The Influence of Psychosocial Maturity on Male Juvenile Offenders’ Comprehension and Understanding of the Miranda Warning
APA Citation: Colwell, L. H., Cruise, K. R., Guy, L. S., McCoy, W. K., Fernandez, K., & Ross, H. H. (2005). The Influence of psychosocial maturity on male juvenile offenders’ comprehension and understanding of the Miranda warning. Journal of the American Academy of Psychiatry and the Law, 33, 44-454.
The final version of record is available at The Journal of the American Academy of Psychiatry and the Law.

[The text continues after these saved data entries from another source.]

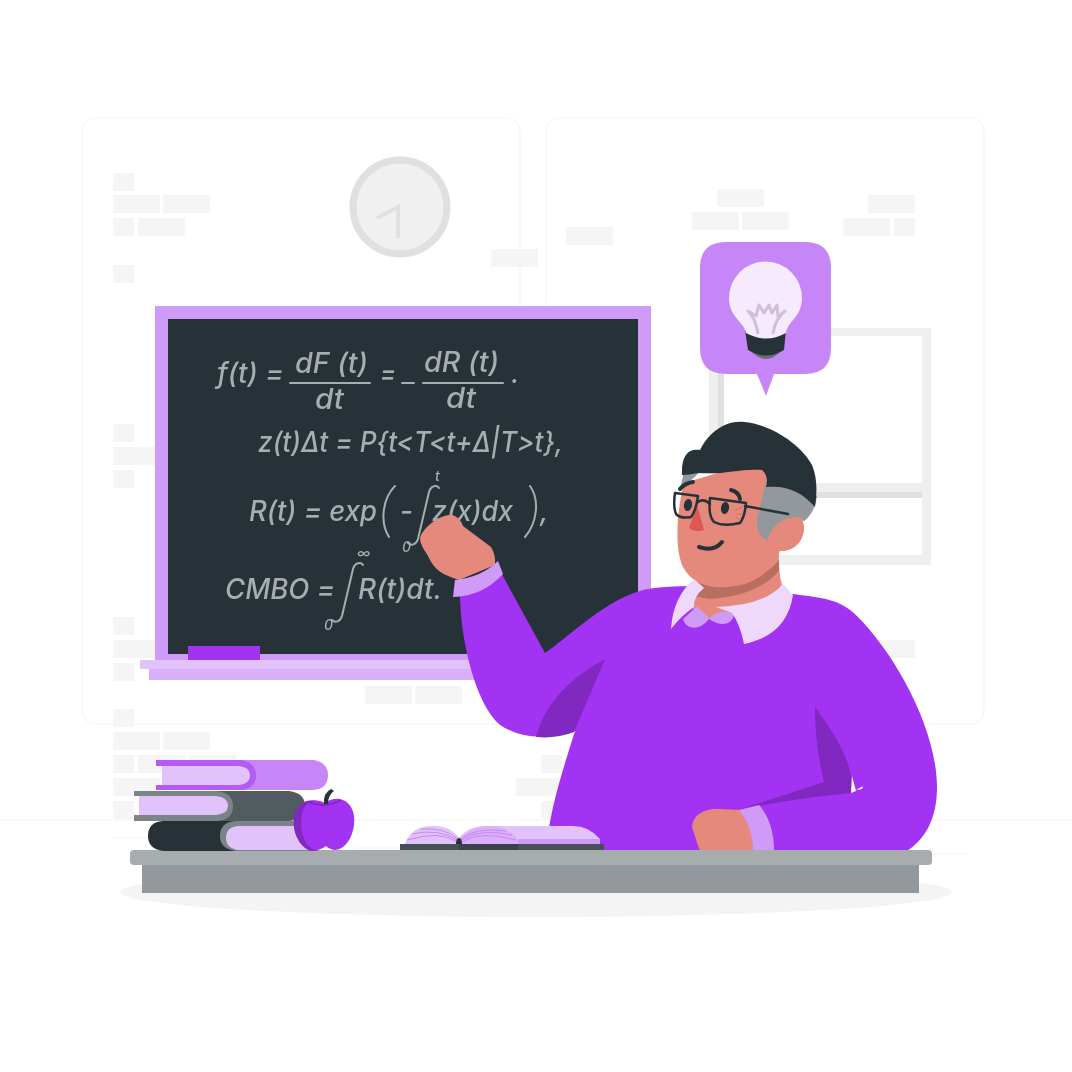
<!DOCTYPE html>
<html lang="en">
<head>
<meta charset="utf-8">
<title>Math teacher at the blackboard</title>
<style>
:root {
  --violet: #a333f2;
  --violet-dark: #8028c0;
  --violet-mid: #c786f7;
  --violet-soft: #d09af9;
  --violet-pale: #e2c2fb;
  --violet-mist: #eed9fd;
  --ink: #263238;
  --skin: #e4897b;
  --skin-shade: #b96e62;
  --grey: #92989b;
  --chalk: #a8adaf;
  --brick: #f5f5f5;
  --line: #f3f3f3;
}
html, body { margin: 0; background: #fff; overflow: hidden; }
svg { display: block; width: 1072px; height: 1072px; }
.formulas { fill: var(--chalk); font: italic 500 28px Inter, "Open Sans", sans-serif; }
.formulas .limit { font-size: 14px; }
.chalk-line { fill: none; stroke: var(--chalk); stroke-width: 2; stroke-linecap: round; }
.panel { fill: none; stroke: var(--line); stroke-width: 1; }
.ink-line { fill: none; stroke: var(--ink); stroke-width: 2.5; stroke-linecap: round; stroke-linejoin: round; }
</style>
</head>
<body>
<svg viewBox="0 0 1072 1072" role="img" aria-label="A teacher at a desk points at formulas on a blackboard">
  <defs>
    <rect id="brick-long" width="47" height="18"/>
    <rect id="brick-short" width="21" height="18"/>
    <path id="integral" d="M20 2C18-1 12-1 10 6L-1 53C-3 59-8 60-11 57"/>
  </defs>

  <g id="wall">
    <rect class="panel" x="82" y="118" width="438" height="606" rx="13"/>
    <rect class="panel" x="546" y="118" width="438" height="606" rx="13"/>
    <path class="panel" d="M0 820H1072M112 838H200M355 848H400M860 854H966"/>
    <g id="bricks" fill="var(--brick)">
      <use href="#brick-short" x="113" y="173"/>
      <use href="#brick-long" x="113" y="195"/>
      <use href="#brick-long" x="163" y="195"/>
      <use href="#brick-short" x="113" y="218"/>
      <use href="#brick-long" x="138" y="218"/>
      <use href="#brick-short" x="113" y="265"/>
      <use href="#brick-short" x="113" y="424"/>
      <use href="#brick-long" x="113" y="447"/>
      <use href="#brick-short" x="113" y="470"/>
      <use href="#brick-short" x="113" y="617"/>
      <use href="#brick-long" x="113" y="640"/>
      <use href="#brick-short" x="113" y="663"/>
      <use href="#brick-short" x="113" y="709"/>
      <use href="#brick-long" x="113" y="732"/>
      <use href="#brick-long" x="163" y="732"/>
      <use href="#brick-short" x="113" y="755"/>
      <use href="#brick-long" x="138" y="755"/>
      <use href="#brick-long" x="189" y="755"/>
      <use href="#brick-long" x="113" y="778"/>
      <use href="#brick-short" x="113" y="801"/>
      <use href="#brick-long" x="365" y="686"/>
      <use href="#brick-long" x="415" y="686"/>
      <use href="#brick-long" x="491" y="249"/>
      <use href="#brick-long" x="566" y="227"/>
      <use href="#brick-long" x="717" y="189"/>
      <use href="#brick-long" x="692" y="212"/>
      <use href="#brick-long" x="742" y="212"/>
      <use href="#brick-long" x="868" y="195"/>
      <use href="#brick-long" x="843" y="218"/>
      <use href="#brick-short" x="894" y="218"/>
      <use href="#brick-long" x="868" y="640"/>
      <use href="#brick-short" x="541" y="755"/>
      <use href="#brick-long" x="516" y="778"/>
      <use href="#brick-short" x="541" y="801"/>
    </g>
  </g>

  <g id="clock">
    <circle cx="400" cy="207" r="47" fill="#f0f0f0" stroke="#e0e0e0" stroke-width="7"/>
    <path d="M398 238V207L377 218" fill="none" stroke="#e0e0e0" stroke-width="4"/>
  </g>

  <g id="window">
    <path d="M709 328H931V565H709Z" fill="#efefef"/>
    <path d="M718 336H922V483H718ZM718 498H922V555H718Z" fill="#fff"/>
    <path d="M718 336H724V483H718ZM718 492H922V498H718Z" fill="#e0e0e0"/>
  </g>

  <g id="idea-bubble">
    <path d="M726 242H805Q831 242 831 268V348Q831 374 805 374H774L766 396L757 374H726Q700 374 700 348V268Q700 242 726 242Z" fill="var(--violet-mid)"/>
    <path d="M750 350Q766 368 782 350Z" fill="#667075"/>
    <path d="M745 330H786L784 350Q766 361 748 350Z" fill="var(--ink)"/>
    <path d="M746 333C744 322 729 317 729 298A36.500 36.500 0 0 1 802 298C802 317 787 322 786 333Q766 344 746 333Z" fill="#f5eafe"/>
    <path d="M758 334Q756 319 748 311L756 316L759 305L764 313L769 305L772 313L777 305L778 317L785 311Q775 319 773 334" fill="none" stroke="#d0bfda" stroke-width="3" stroke-linejoin="round"/>
  </g>

  <g id="blackboard">
    <path d="M155 306H651V660H155Z" fill="var(--violet-soft)"/>
    <path d="M168 319H638V654H168Z" fill="var(--ink)"/>
    <path d="M140 660H660V669H140Z" fill="var(--violet-pale)"/>
    <path d="M149 669H650V680H149Z" fill="#dbb0fa"/>
    <rect id="eraser" x="188" y="646" width="72" height="14" fill="var(--violet)"/>
  </g>

  <g id="formulas" class="formulas">
    <text x="217" y="383" textLength="67" lengthAdjust="spacingAndGlyphs">f(t) =</text>
    <text x="295" y="373" textLength="73" lengthAdjust="spacingAndGlyphs">dF (t)</text>
    <text x="315" y="409" textLength="29" lengthAdjust="spacingAndGlyphs">dt</text>
    <text x="380" y="383" textLength="16" lengthAdjust="spacingAndGlyphs">=</text>
    <text x="424" y="372" textLength="75" lengthAdjust="spacingAndGlyphs">dR (t)</text>
    <text x="446" y="408" textLength="30" lengthAdjust="spacingAndGlyphs">dt</text>
    <text x="511" y="383">.</text>
    <path class="chalk-line" d="M290 383H370M402 383H414M423 383H503"/>
    <text x="258" y="452" textLength="305" lengthAdjust="spacingAndGlyphs">z(t)Δt = P{t&lt;T&lt;t+Δ|T&gt;t},</text>
    <text x="249" y="521" textLength="128" lengthAdjust="spacingAndGlyphs">R(t) = exp</text>
    <text x="400" y="521">-</text>
    <text x="432" y="521" textLength="81" lengthAdjust="spacingAndGlyphs">z(x)dx</text>
    <text x="540" y="521">,</text>
    <path class="chalk-line" d="M395 486C382 499 380 523 389 537M530 486C540 500 537 523 525 537"/>
    <use href="#integral" class="chalk-line" x="419" y="486" height="58"/>
    <text class="limit" x="435" y="481">t</text>
    <text class="limit" x="402" y="552">0</text>
    <text x="225" y="599" textLength="110" lengthAdjust="spacingAndGlyphs">CMBO =</text>
    <use href="#integral" class="chalk-line" x="343" y="563"/>
    <text x="358" y="599" textLength="84" lengthAdjust="spacingAndGlyphs">R(t)dt.</text>
    <text class="limit" x="357" y="558">∞</text>
    <text class="limit" x="324" y="630">0</text>
  </g>

  <g id="teacher">
    <path id="sweater" d="M460 594L499 569L545 653C575 632 604 601 643 590Q660 586 700 586L793 594C823 598 840 599 857 616C896 655 938 731 937 790C936 824 922 841 907 851H546C549 813 562 772 575 731Q530 745 500 725C475 704 460 637 460 594Z" fill="var(--violet)"/>
    <path id="elbow-shade" d="M605 659Q548 690 536 737Q556 739 574 732Z" fill="var(--violet-dark)"/>
    <path id="forearm-shade" d="M815 707C832 730 847 753 851 776L852 793Q795 798 738 810L824 782Q815 745 815 707Z" fill="var(--violet-dark)"/>
    <path id="sleeve-gap" d="M852 776L856 791L851 793ZM856 790L863 786L862 789Z" fill="#fff"/>

    <g id="raised-hand">
      <path d="M421 535C427 524 442 514 452 515Q460 517 463 526L491 547Q496 555 495 565L459 580C443 575 434 570 428 556C423 548 418 541 421 535Z" fill="var(--skin)"/>
      <path d="M455 580Q482 577 498 561L503 574Q483 596 453 597Z" fill="var(--violet-soft)"/>
    </g>

    <g id="resting-hand">
      <path d="M692 827C693 814 705 809 717 809L742 810Q756 827 754 851H700Q696 840 692 827Z" fill="var(--skin)"/>
      <path d="M739 810L759 805Q774 822 774 851H753Q753 827 739 810Z" fill="var(--violet-soft)"/>
    </g>

    <g id="head">
      <path id="neck" d="M695 575L779 545Q778 572 782 585Q765 610 708 618L692 608Z" fill="var(--skin)"/>
      <path id="neck-shade" d="M697 582C730 593 760 582 779 560V571Q757 596 709 599L694 596Z" fill="var(--skin-shade)"/>
      <path id="face" d="M684 483C677 510 674 548 683 567C692 584 711 590 735 586C758 583 776 566 780 550C794 553 805 540 804 526L790 480L755 462Z" fill="var(--skin)"/>
      <path id="grey-hair" d="M680 490L684 471L699 473Q690 481 680 490ZM766 481L817 496C815 509 810 517 804 521Q784 516 768 540C758 538 754 525 759 512Z" fill="var(--grey)"/>
      <path id="ear" d="M768 539C772 524 788 514 802 518C807 533 798 552 780 551Q771 550 768 539Z" fill="var(--skin)"/>
      <path id="dark-hair" d="M682 475C681 456 688 448 700 450C708 434 724 420 744 422C770 424 801 444 812 465Q819 482 815 507C802 492 787 485 766 487C768 481 767 474 762 470C742 468 724 475 698 473Q689 475 682 475Z" fill="var(--ink)"/>
      <path id="nose" d="M697 505L689 528Q695 533 704 530Z" fill="#de5753"/>
      <g id="eyes" fill="var(--ink)">
        <ellipse cx="688" cy="505" rx="4" ry="6" transform="rotate(10 688 505)"/>
        <ellipse cx="725" cy="508" rx="4" ry="6" transform="rotate(10 725 508)"/>
      </g>
      <path id="brows" class="ink-line" style="stroke-width:4" d="M680 489Q685 483 693 482M731 490Q739 492 740 499"/>
      <path id="glasses" class="ink-line" d="M675 493L698 496Q696 511 691 517Q681 519 676 514Q673 507 675 493ZM710 498L746 503Q745 516 740 523Q724 527 714 522Q708 516 710 498ZM698 502Q704 498 710 504M745 506L788 514"/>
      <path id="smile" class="ink-line" style="stroke-width:4" d="M699 547Q714 552 722 542"/>
      <path id="wrinkles" d="M735 510L743 507M736 514H742M735 517L741 520" fill="none" stroke="#c9766a"/>
    </g>

    <g id="collar">
      <path d="M694 609Q702 602 709 618Q721 608 734 614C733 624 722 628 709 619C700 631 686 630 683 619Z" fill="var(--violet-soft)"/>
      <path d="M694 579L704 588Q693 597 694 607Q681 616 671 629Q673 597 694 579Z" fill="var(--violet-mist)"/>
      <path d="M783 584L793 595C789 621 774 638 744 644Q740 624 732 613L716 607Q764 606 783 584Z" fill="var(--violet-mist)"/>
      <path d="M694 603L709 618L722 609Q710 612 694 603Z" fill="var(--skin)"/>
    </g>
  </g>

  <g id="desk">
    <ellipse cx="536" cy="892" rx="416" ry="25" fill="#f4f4f4"/>
    <rect x="142" y="860" width="777" height="33" fill="var(--grey)"/>
    <rect x="130" y="850" width="802" height="15" rx="4" fill="#a7adaf"/>
  </g>

  <g id="book-stack">
    <path d="M156 760H313Q328 762 328 775Q328 789 313 790H156V785H162V766H156Z" fill="var(--violet-mid)"/>
    <path d="M156 760H240Q256 762 256 775Q256 789 240 790H156V785H238Q250 783 250 775Q250 767 238 766H156Z" fill="#b35bf4"/>
    <path d="M162 766H238Q250 767 250 775Q250 784 238 785H162Z" fill="var(--violet-pale)"/>
    <path d="M134 791H289Q305 793 305 806Q305 820 289 821H134V815H139V796H134Z" fill="#515b60"/>
    <path d="M134 791H217Q233 793 233 806Q233 820 217 821H134V815H216Q228 814 228 806Q228 797 216 796H134Z" fill="#7d8487"/>
    <path d="M139 796H216Q228 797 228 806Q228 814 216 815H139Z" fill="var(--violet-pale)"/>
    <path d="M163 821H310V851H163Q148 849 148 836Q148 822 163 821Z" fill="var(--ink)"/>
    <path d="M236 821H318V851H236Q220 849 220 836Q220 822 236 821Z" fill="#7d8487"/>
    <path d="M238 826H312V850H238Q226 848 226 838Q226 827 238 826Z" fill="var(--violet-pale)"/>
  </g>

  <g id="apple">
    <path d="M324 804C314 797 299 800 295 813C290 831 300 848 311 851Q319 851 322 847Z" fill="var(--violet-dark)"/>
    <path d="M325 803C337 794 352 800 354 816C356 835 345 850 335 850Q329 849 326 846Q321 850 315 850C305 847 299 831 302 814C304 802 314 797 325 803Z" fill="var(--violet)"/>
    <path d="M309 802Q325 809 341 800" fill="none" stroke="var(--violet-dark)" stroke-width="2"/>
    <path d="M324 804Q323 793 331 789L334 791Q328 795 328 804Z" fill="var(--ink)"/>
  </g>

  <g id="open-book">
    <path d="M400 844H604V850H400Z" fill="#37434a"/>
    <path d="M400 844H459V850H400ZM518 844H604V850H518Z" fill="#465157"/>
    <path d="M405 844Q411 826 433 826Q451 826 459 838Q468 826 487 826H573Q589 826 600 839V844Z" fill="var(--violet-pale)"/>
    <path d="M518 839H600V844H518Z" fill="var(--violet-soft)"/>
    <path d="M459 842Q469 826 488 826Q510 827 518 840V844H459Z" fill="#dbb0fa"/>
    <path d="M407 840Q440 830 457 842M412 834Q438 828 457 840M420 829Q444 827 458 839M462 842Q480 830 516 840M461 840Q480 828 512 835M460 839Q476 827 506 831" fill="none" stroke="var(--violet-mid)"/>
    <path d="M456 844Q456 838 459 838Q462 838 462 844Z" fill="var(--ink)"/>
  </g>
</svg>
</body>
</html>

Self-report measures of psychosocial maturity and screening measures of achievement and intelligence (Wechsler Abbreviated Scale of Intelligence; WASI) were used to investigate the influence of psychosocial maturity on male juvenile offenders’ comprehension and appreciation of the Miranda warning (Grisso’s Instruments for Assessing Understanding and Appreciation of Miranda Rights; GUAM). A sample of 67 male juvenile offenders, placed in a short-term detention facility or juvenile boot camp facility, participated in the study. Demographic differences revealed that youths in short-term detention were approximately one year older than boot camp youths. The two groups did not differ in IQ or measures of psychosocial maturity. Detention youths had GUAM subtest scores that were slightly higher than, but comparable to, those of boot camp youths. Consistent with previous research, verbal IQ correlated positively with GUAM subtest scores and was a significant predictor of all four scores after controlling for setting and age in a series of hierarchical regressions. In addition, the psychosocial maturity factor of Responsibility was a significant predictor of two GUAM subtests (CMR and FRI), while the Temperance and Perspective factors were not.